■ **ACTIVITY**
Once the pictures are set aside, copy the data below exactly as it stands.

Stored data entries
************

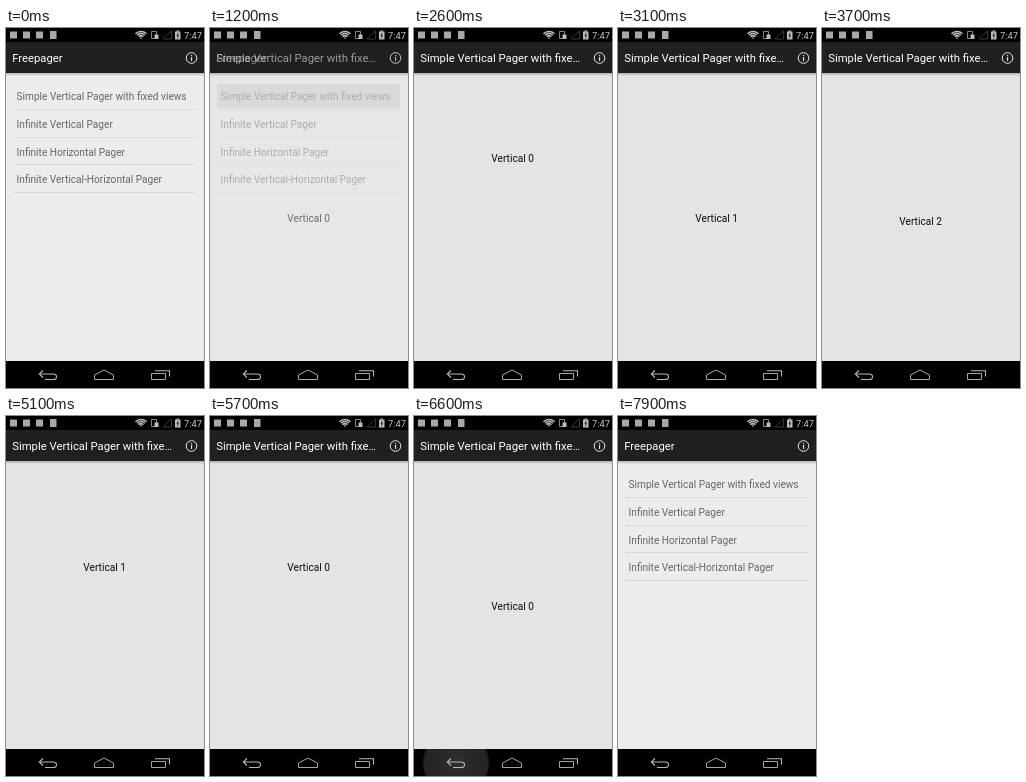
An HTML page with a canvas that plays this animation: 198 by 360 pixels, repeating every 8.1 s.

```html
<!DOCTYPE html>
<html lang="en">
<head>
<meta charset="utf-8">
<title>Vertical pager demo</title>
<style>
  html, body { margin: 0; width: 100%; height: 100%; overflow: hidden; background: #000; }
  canvas { display: block; width: 198px; height: 360px; }
</style>
</head>
<body>
<canvas id="stage"></canvas>
<script>
const W = 198, H = 360, LOOP = 8100, STEP = 100;
const TOP = 45, BOTTOM = 333, PAGE = 286;
const FONT = 'Roboto, "Noto Sans", sans-serif';
const ITEMS = [
  'Simple Vertical Pager with fixed views',
  'Infinite Vertical Pager',
  'Infinite Horizontal Pager',
  'Infinite Vertical-Horizontal Pager'
];

const canvas = document.getElementById('stage');
const ctx = canvas.getContext('2d');
const dpr = window.devicePixelRatio || 1;
canvas.width = W * dpr;
canvas.height = H * dpr;
ctx.scale(dpr, dpr);

const clamp = v => Math.max(0, Math.min(1, v));

// Slow finger drag, quick release, soft landing; in pages.
function swipe(t, start, grab = 0) {
  if (t <= start) return 0;
  const p = clamp((t - start) / 600);
  return grab + (1 - grab) * (1 - (1 - p ** 2.4) ** 4.2);
}

// Overscroll past the last page that swings back and dies out; in px.
function bounce(t, start, size) {
  const p = clamp((t - start) / 700);
  return size * Math.sin(p * Math.PI * 7 / 3) * (1 - p);
}

function scrollAt(t) {
  const pages = swipe(t, 2500, 0.16) + swipe(t, 3200) - swipe(t, 4700) - swipe(t, 5300);
  return pages * PAGE + bounce(t, 3900, 98) - bounce(t, 5900, 116);
}

function rect(x, y, w, h, color) {
  ctx.fillStyle = color;
  ctx.fillRect(x, y, w, h);
}

function text(str, x, y, size, color, align = 'left') {
  ctx.font = `${size}px ${FONT}`;
  ctx.textAlign = align;
  ctx.fillStyle = color;
  ctx.fillText(str, x, y);
}

function line(points, color, width = 1, close = false) {
  ctx.beginPath();
  points.forEach(([x, y]) => ctx.lineTo(x, y));
  if (close) ctx.closePath();
  ctx.strokeStyle = color;
  ctx.lineWidth = width;
  ctx.stroke();
}

function arc(x, y, r, from, to, color, width) {
  ctx.beginPath();
  ctx.arc(x, y, r, from, to);
  ctx.strokeStyle = color;
  ctx.lineWidth = width;
  ctx.stroke();
}

function statusBar() {
  const c = '#bdbdbd';
  rect(0, 0, W, 14, '#000');
  for (let i = 0; i < 3; i++) rect(4 + i * 13, 3.5, 7, 7, '#a8a8a8');
  rect(44, 3, 6.5, 8, '#a8a8a8');

  // wifi
  for (let r = 1; r < 8; r += 2.2) {
    arc(135, 11, r, -Math.PI * 0.76, -Math.PI * 0.24, c, 1.5);
  }
  // phone with badge
  line([[145.5, 3.5], [150.5, 3.5], [150.5, 10.5], [145.5, 10.5]], '#888', 1, true);
  rect(148.5, 6.5, 4, 4.5, c);
  // empty signal
  line([[157, 11], [165.5, 11], [165.5, 2.8]], '#444', 0.8, true);
  // battery
  rect(170.5, 2.5, 2.5, 1.2, c);
  rect(169, 3.5, 5.5, 8, c);
  line([[172.4, 4.8], [170.9, 7.4], [172.7, 7.4], [171.2, 10.2]], '#222', 0.9);
  text('7:47', 196, 11, 9.3, '#c8c8c8', 'right');
}

function actionBar(title) {
  rect(0, 14, W, TOP - 14, '#202020');
  text(title, 6.2, 34.2, 11.3, '#fff');
  arc(185.5, 30, 5.3, 0, Math.PI * 2, '#e4e4e4', 1);
  rect(185, 27, 1.1, 1.2, '#e4e4e4');
  rect(185, 29, 1.1, 4, '#e4e4e4');
}

function barShadow() {
  const g = ctx.createLinearGradient(0, TOP, 0, TOP + 3);
  g.addColorStop(0, 'rgba(90,60,75,.35)');
  g.addColorStop(1, 'rgba(90,60,75,0)');
  rect(0, TOP, W, 3, g);
}

function listScreen(pressed) {
  rect(0, TOP, W, BOTTOM - TOP, '#ececec');
  if (pressed) rect(7, 56, 183, 24, '#cfcfcf');
  ITEMS.forEach((label, i) => {
    text(label, 10.6, 72.3 + i * 27.6, 10.12, '#666');
    rect(7, Math.round(81 + i * 27.6), 183, 1, '#dadada');
  });
  barShadow();
  actionBar('Freepager');
}

function pagerScreen(scroll) {
  rect(0, TOP, W, BOTTOM - TOP, '#e4e4e4');
  ctx.save();
  ctx.beginPath();
  ctx.rect(0, TOP, W, BOTTOM - TOP);
  ctx.clip();
  for (let i = 0; i < 3; i++) {
    text('Vertical ' + i, 98.6, 193.6 + i * PAGE - scroll, 10.12, '#0c0c0c', 'center');
  }
  ctx.restore();
  barShadow();
  actionBar('Simple Vertical Pager with fixe…');
}

function navBar(glow) {
  const c = '#b8b8b8';
  rect(0, BOTTOM, W, H - BOTTOM, '#000');
  if (glow > 0) {
    const g = ctx.createRadialGradient(42, 347, 0, 42, 347, 34);
    g.addColorStop(0, 'rgba(255,255,255,.18)');
    g.addColorStop(0.93, 'rgba(255,255,255,.14)');
    g.addColorStop(1, 'rgba(255,255,255,0)');
    ctx.globalAlpha = glow;
    rect(8, BOTTOM, 68, H - BOTTOM, g);
    ctx.globalAlpha = 1;
  }
  // back
  ctx.beginPath();
  ctx.moveTo(34, 346);
  ctx.lineTo(47, 346);
  ctx.quadraticCurveTo(50.5, 346, 50.5, 348.7);
  ctx.quadraticCurveTo(50.5, 351.5, 47, 351.5);
  ctx.lineTo(39, 351.5);
  ctx.strokeStyle = c;
  ctx.lineWidth = 1.1;
  ctx.stroke();
  line([[37, 342.5], [33.3, 346], [37, 349.5]], c, 1.1);
  // home
  line([[88.5, 351.5], [88.5, 347], [98, 342], [107.5, 347], [107.5, 351.5]], c, 0.9, true);
  // recents
  line([[145.5, 345.5], [159.5, 345.5], [159.5, 351.5], [145.5, 351.5]], c, 0.9, true);
  line([[149, 342.7], [163.5, 342.7], [163.5, 348.5]], c, 1.1);
}

function draw(t) {
  const inPager = t >= 1200 && t < 7400;
  const fade = 1 - (1 - clamp((t - 1100) / 300)) ** 2;
  if (!inPager || fade < 1) listScreen(t >= 100 && t < 1400);
  if (inPager) {
    ctx.globalAlpha = fade;
    pagerScreen(scrollAt(t));
    ctx.globalAlpha = 1;
  }
  statusBar();
  navBar(t < 6600 ? 0 : clamp((7900 - t) / 400));
}

// The picture advances in steps of a tenth of a second.
function frame(now) {
  draw(Math.floor((now % LOOP) / STEP) * STEP);
  requestAnimationFrame(frame);
}

draw(0);
requestAnimationFrame(frame);
</script>
</body>
</html>
```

************

■ **ANSWER SECTION**
An HTML page with a canvas that plays this animation: 198 by 360 pixels, repeating every 8.1 s.

```html
<!DOCTYPE html>
<html lang="en">
<head>
<meta charset="utf-8">
<title>Vertical pager demo</title>
<style>
  html, body { margin: 0; width: 100%; height: 100%; overflow: hidden; background: #000; }
  canvas { display: block; width: 198px; height: 360px; }
</style>
</head>
<body>
<canvas id="stage"></canvas>
<script>
const W = 198, H = 360, LOOP = 8100, STEP = 100;
const TOP = 45, BOTTOM = 333, PAGE = 286;
const FONT = 'Roboto, "Noto Sans", sans-serif';
const ITEMS = [
  'Simple Vertical Pager with fixed views',
  'Infinite Vertical Pager',
  'Infinite Horizontal Pager',
  'Infinite Vertical-Horizontal Pager'
];

const canvas = document.getElementById('stage');
const ctx = canvas.getContext('2d');
const dpr = window.devicePixelRatio || 1;
canvas.width = W * dpr;
canvas.height = H * dpr;
ctx.scale(dpr, dpr);

const clamp = v => Math.max(0, Math.min(1, v));

// Slow finger drag, quick release, soft landing; in pages.
function swipe(t, start, grab = 0) {
  if (t <= start) return 0;
  const p = clamp((t - start) / 600);
  return grab + (1 - grab) * (1 - (1 - p ** 2.4) ** 4.2);
}

// Overscroll past the last page that swings back and dies out; in px.
function bounce(t, start, size) {
  const p = clamp((t - start) / 700);
  return size * Math.sin(p * Math.PI * 7 / 3) * (1 - p);
}

function scrollAt(t) {
  const pages = swipe(t, 2500, 0.16) + swipe(t, 3200) - swipe(t, 4700) - swipe(t, 5300);
  return pages * PAGE + bounce(t, 3900, 98) - bounce(t, 5900, 116);
}

function rect(x, y, w, h, color) {
  ctx.fillStyle = color;
  ctx.fillRect(x, y, w, h);
}

function text(str, x, y, size, color, align = 'left') {
  ctx.font = `${size}px ${FONT}`;
  ctx.textAlign = align;
  ctx.fillStyle = color;
  ctx.fillText(str, x, y);
}

function line(points, color, width = 1, close = false) {
  ctx.beginPath();
  points.forEach(([x, y]) => ctx.lineTo(x, y));
  if (close) ctx.closePath();
  ctx.strokeStyle = color;
  ctx.lineWidth = width;
  ctx.stroke();
}

function arc(x, y, r, from, to, color, width) {
  ctx.beginPath();
  ctx.arc(x, y, r, from, to);
  ctx.strokeStyle = color;
  ctx.lineWidth = width;
  ctx.stroke();
}

function statusBar() {
  const c = '#bdbdbd';
  rect(0, 0, W, 14, '#000');
  for (let i = 0; i < 3; i++) rect(4 + i * 13, 3.5, 7, 7, '#a8a8a8');
  rect(44, 3, 6.5, 8, '#a8a8a8');

  // wifi
  for (let r = 1; r < 8; r += 2.2) {
    arc(135, 11, r, -Math.PI * 0.76, -Math.PI * 0.24, c, 1.5);
  }
  // phone with badge
  line([[145.5, 3.5], [150.5, 3.5], [150.5, 10.5], [145.5, 10.5]], '#888', 1, true);
  rect(148.5, 6.5, 4, 4.5, c);
  // empty signal
  line([[157, 11], [165.5, 11], [165.5, 2.8]], '#444', 0.8, true);
  // battery
  rect(170.5, 2.5, 2.5, 1.2, c);
  rect(169, 3.5, 5.5, 8, c);
  line([[172.4, 4.8], [170.9, 7.4], [172.7, 7.4], [171.2, 10.2]], '#222', 0.9);
  text('7:47', 196, 11, 9.3, '#c8c8c8', 'right');
}

function actionBar(title) {
  rect(0, 14, W, TOP - 14, '#202020');
  text(title, 6.2, 34.2, 11.3, '#fff');
  arc(185.5, 30, 5.3, 0, Math.PI * 2, '#e4e4e4', 1);
  rect(185, 27, 1.1, 1.2, '#e4e4e4');
  rect(185, 29, 1.1, 4, '#e4e4e4');
}

function barShadow() {
  const g = ctx.createLinearGradient(0, TOP, 0, TOP + 3);
  g.addColorStop(0, 'rgba(90,60,75,.35)');
  g.addColorStop(1, 'rgba(90,60,75,0)');
  rect(0, TOP, W, 3, g);
}

function listScreen(pressed) {
  rect(0, TOP, W, BOTTOM - TOP, '#ececec');
  if (pressed) rect(7, 56, 183, 24, '#cfcfcf');
  ITEMS.forEach((label, i) => {
    text(label, 10.6, 72.3 + i * 27.6, 10.12, '#666');
    rect(7, Math.round(81 + i * 27.6), 183, 1, '#dadada');
  });
  barShadow();
  actionBar('Freepager');
}

function pagerScreen(scroll) {
  rect(0, TOP, W, BOTTOM - TOP, '#e4e4e4');
  ctx.save();
  ctx.beginPath();
  ctx.rect(0, TOP, W, BOTTOM - TOP);
  ctx.clip();
  for (let i = 0; i < 3; i++) {
    text('Vertical ' + i, 98.6, 193.6 + i * PAGE - scroll, 10.12, '#0c0c0c', 'center');
  }
  ctx.restore();
  barShadow();
  actionBar('Simple Vertical Pager with fixe…');
}

function navBar(glow) {
  const c = '#b8b8b8';
  rect(0, BOTTOM, W, H - BOTTOM, '#000');
  if (glow > 0) {
    const g = ctx.createRadialGradient(42, 347, 0, 42, 347, 34);
    g.addColorStop(0, 'rgba(255,255,255,.18)');
    g.addColorStop(0.93, 'rgba(255,255,255,.14)');
    g.addColorStop(1, 'rgba(255,255,255,0)');
    ctx.globalAlpha = glow;
    rect(8, BOTTOM, 68, H - BOTTOM, g);
    ctx.globalAlpha = 1;
  }
  // back
  ctx.beginPath();
  ctx.moveTo(34, 346);
  ctx.lineTo(47, 346);
  ctx.quadraticCurveTo(50.5, 346, 50.5, 348.7);
  ctx.quadraticCurveTo(50.5, 351.5, 47, 351.5);
  ctx.lineTo(39, 351.5);
  ctx.strokeStyle = c;
  ctx.lineWidth = 1.1;
  ctx.stroke();
  line([[37, 342.5], [33.3, 346], [37, 349.5]], c, 1.1);
  // home
  line([[88.5, 351.5], [88.5, 347], [98, 342], [107.5, 347], [107.5, 351.5]], c, 0.9, true);
  // recents
  line([[145.5, 345.5], [159.5, 345.5], [159.5, 351.5], [145.5, 351.5]], c, 0.9, true);
  line([[149, 342.7], [163.5, 342.7], [163.5, 348.5]], c, 1.1);
}

function draw(t) {
  const inPager = t >= 1200 && t < 7400;
  const fade = 1 - (1 - clamp((t - 1100) / 300)) ** 2;
  if (!inPager || fade < 1) listScreen(t >= 100 && t < 1400);
  if (inPager) {
    ctx.globalAlpha = fade;
    pagerScreen(scrollAt(t));
    ctx.globalAlpha = 1;
  }
  statusBar();
  navBar(t < 6600 ? 0 : clamp((7900 - t) / 400));
}

// The picture advances in steps of a tenth of a second.
function frame(now) {
  draw(Math.floor((now % LOOP) / STEP) * STEP);
  requestAnimationFrame(frame);
}

draw(0);
requestAnimationFrame(frame);
</script>
</body>
</html>
```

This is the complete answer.